Using quality tea towels will make everyday tasks more enjoyable.If you love entertaining guests in your kitchen, screen printed tea towels can serve as great conversation starters. Drape one over the back of a chair, or on the counter while you're serving drinks. People like to know the story behind favourite objects and screen printed tea towels are usually handmade by local artists who express themselves through their work.
Find your style
This type of tea towel is not your common garden variety type, so let's think about how to match your style.
Consider your kitchen or dining room aesthetic and colour scheme, and decide whether you want a complimentary or contrasting style. Kitchens are often minimalistic (at least when they are tidy) so going for a bold, colourful statement is a sure way to create an impact.
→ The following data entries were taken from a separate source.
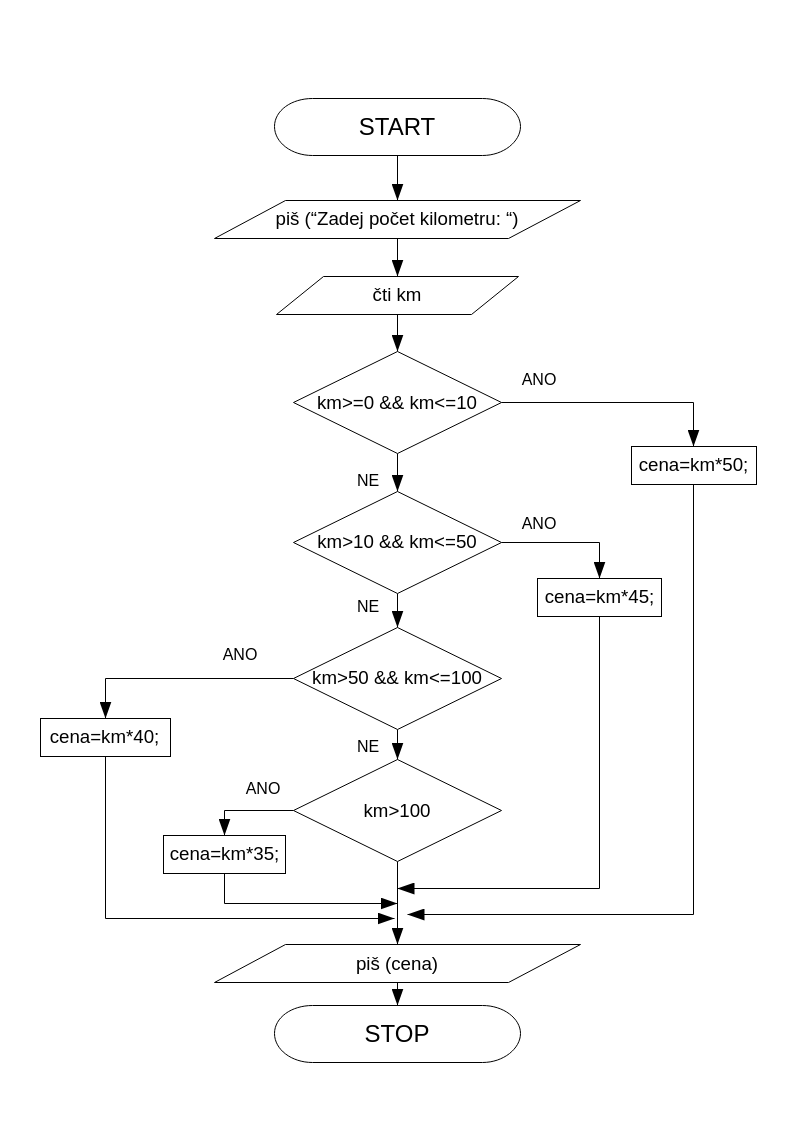
<!DOCTYPE html>
<html lang="cs">
<head>
<meta charset="utf-8">
<title>Vývojový diagram: cena podle kilometrů</title>
<style>
:root { --paper: #fff; --ink: #000; }
* { box-sizing: border-box; }
html, body { margin: 0; background: var(--paper); }
.flowchart {
  position: relative; width: 794px; height: 1123px; overflow: hidden;
  background: var(--paper); color: var(--ink);
  font: 18.7px/1.15 "Liberation Sans", Arial, sans-serif;
}
.lines { position: absolute; inset: 0; display: block; }
.shapes, .connectors { fill: none; stroke: var(--ink); stroke-width: 1; }
.shapes { fill: var(--paper); }
.connectors path { marker-end: url(#arrow); }
.node, .branch {
  position: absolute; display: flex; align-items: center; justify-content: center;
  white-space: nowrap;
}
.terminal { left: 274px; width: 246px; height: 57px; font-size: 24px; }
.io { left: 214px; width: 366px; height: 38px; }
.decision { left: 293px; width: 208px; height: 102px; }
.process { width: 125px; height: 38px; }
.branch { width: 40px; height: 20px; font-size: 16px; }
.no { left: 348px; }
</style>
</head>
<body>
<main class="flowchart">
  <svg class="lines" width="794" height="1123" viewBox="-0.5 -0.5 794 1123" aria-hidden="true">
    <defs>
      <marker id="arrow" markerUnits="userSpaceOnUse" markerWidth="17" markerHeight="12" refX="17" refY="6" orient="auto">
        <polygon points="0,0 17,6 0,12" fill="#000"/>
      </marker>
      <polygon id="decision" points="293,51 397,0 501,51 397,102"/>
      <polygon id="wide-io" points="214,38 285,0 580,0 508,38"/>
      <path id="terminal" d="M312 0H482C503 0 520 13 520 28S503 57 482 57H312C291 57 274 44 274 28S291 0 312 0Z"/>
    </defs>
    <g class="connectors">
      <path d="M397 155V200"/>
      <path d="M397 238V276"/>
      <path d="M397 314V351"/>
      <path d="M397 453V491"/>
      <path d="M397 593V627"/>
      <path d="M397 729V759"/>
      <path d="M397 861V944"/>
      <path d="M397 982V1005"/>
      <path d="M501 402H693V446"/>
      <path d="M501 542H599V578"/>
      <path d="M293 678H105V718"/>
      <path d="M293 810H224V835"/>
      <path d="M693 484V914H407"/>
      <path d="M599 616V888H397"/>
      <path d="M105 756V918H394"/>
      <path d="M224 873V903H397"/>
    </g>
    <g class="shapes">
      <use href="#terminal" y="98"/>
      <use href="#wide-io" y="200"/>
      <polygon points="276,314 323,276 518,276 471,314"/>
      <use href="#decision" y="351"/>
      <use href="#decision" y="491"/>
      <use href="#decision" y="627"/>
      <use href="#decision" y="759"/>
      <rect x="631" y="446" width="125" height="38"/>
      <rect x="537" y="578" width="124" height="38"/>
      <rect x="40" y="718" width="130" height="38"/>
      <rect x="163" y="835" width="122" height="38"/>
      <use href="#wide-io" y="944"/>
      <use href="#terminal" y="1005"/>
    </g>
  </svg>

  <div class="node terminal" style="top:98px">START</div>
  <div class="node io" style="top:200px">piš (“Zadej počet kilometru: “)</div>
  <div class="node io" style="top:276px">čti km</div>

  <div class="node decision" style="top:352px">km&gt;=0 &amp;&amp; km&lt;=10</div>
  <div class="branch" style="left:519px;top:370px">ANO</div>
  <div class="node process" style="left:631px;top:446px">cena=km*50;</div>
  <div class="branch no" style="top:471px">NE</div>

  <div class="node decision" style="top:491px">km&gt;10 &amp;&amp; km&lt;=50</div>
  <div class="branch" style="left:519px;top:514px">ANO</div>
  <div class="node process" style="left:537px;top:578px">cena=km*45;</div>
  <div class="branch no" style="top:597px">NE</div>

  <div class="node decision" style="top:627px">km&gt;50 &amp;&amp; km&lt;=100</div>
  <div class="branch" style="left:220px;top:645px">ANO</div>
  <div class="node process" style="left:42px;top:718px">cena=km*40;</div>
  <div class="branch no" style="top:737px">NE</div>

  <div class="node decision" style="top:760px">km&gt;100</div>
  <div class="branch" style="left:243px;top:779px">ANO</div>
  <div class="node process" style="left:162px;top:835px">cena=km*35;</div>

  <div class="node io" style="top:945px">piš (cena)</div>
  <div class="node terminal" style="top:1005px">STOP</div>
</main>
</body>
</html>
And if you think it is hard to find unique, Australian-made tea towels as a gift, take a look at these beautifully drawn local creatures. You can see their unique personalities and immediately know the artist has created something special.
Tea towels are a good way to add visual interest to any space; hang them on the wall as well as on your oven door. They can be changed often and you don't have to worry about heat and moisture as you might with original art on paper. Australian tea towels typically measure around 50cm x 70cm, which is a good size for wall art.
Keep them looking good
Screen printing on tea towels results in a durable print. Cotton and linen, both absorbent and durable, are popular choices for screen printed tea towels. Cotton is soft and lightweight, while linen is known for a luxurious feel and its ability to soften over time. Whichever you prefer, follow these tips to keep them looking bright and fresh.
- Give your linen tea towels a quick wash before use as there may be some starch in the fabric. Likewise for cotton.
- Machine wash in cold water on a gentle cycle without any bleach which could ruin the colours.
- Dry your screen printed tea towels outside in the fresh air if possible. Alternatively, tumble dry on a low heat setting.
All our cotton and linen tea towels are made in Australia by local designers and artists. We seek out products from makers all over Australia to save you time when you're looking for something special for a favourite person or yourself.
Australian artists and makers whose work is shown on this page: Libby Watkins, Em Menzies, Me & Amber, Hamish and Buster, Kayla Reay.
The screen printing process
If you're not sure how screen printed tea towels are made, here's a quick overview.
- The artist or maker creates a drawing using their preferred medium (e.g. paint, coloured pencils) or by using a drawing program on a computer.
- The artwork is converted into a stencil. Sometimes this is done by hand, but more often a computer is used. For a piece with more than one colour, several stencils are created.
- The stencil is attached to a very fine mesh screen (traditionally made of silk but more modern ones are synthetic). Cloth is then laid under the screen and ink is pushed across the stencil so that some ink goes through the minute holes in the screen onto the fabric below, thus creating a design or patten on the cloth.
- The ink is set into the fabric, usually by applying heat to the material.
With apologies to somebody on the Internet, here's an illustration I found that will help you understand my explanation.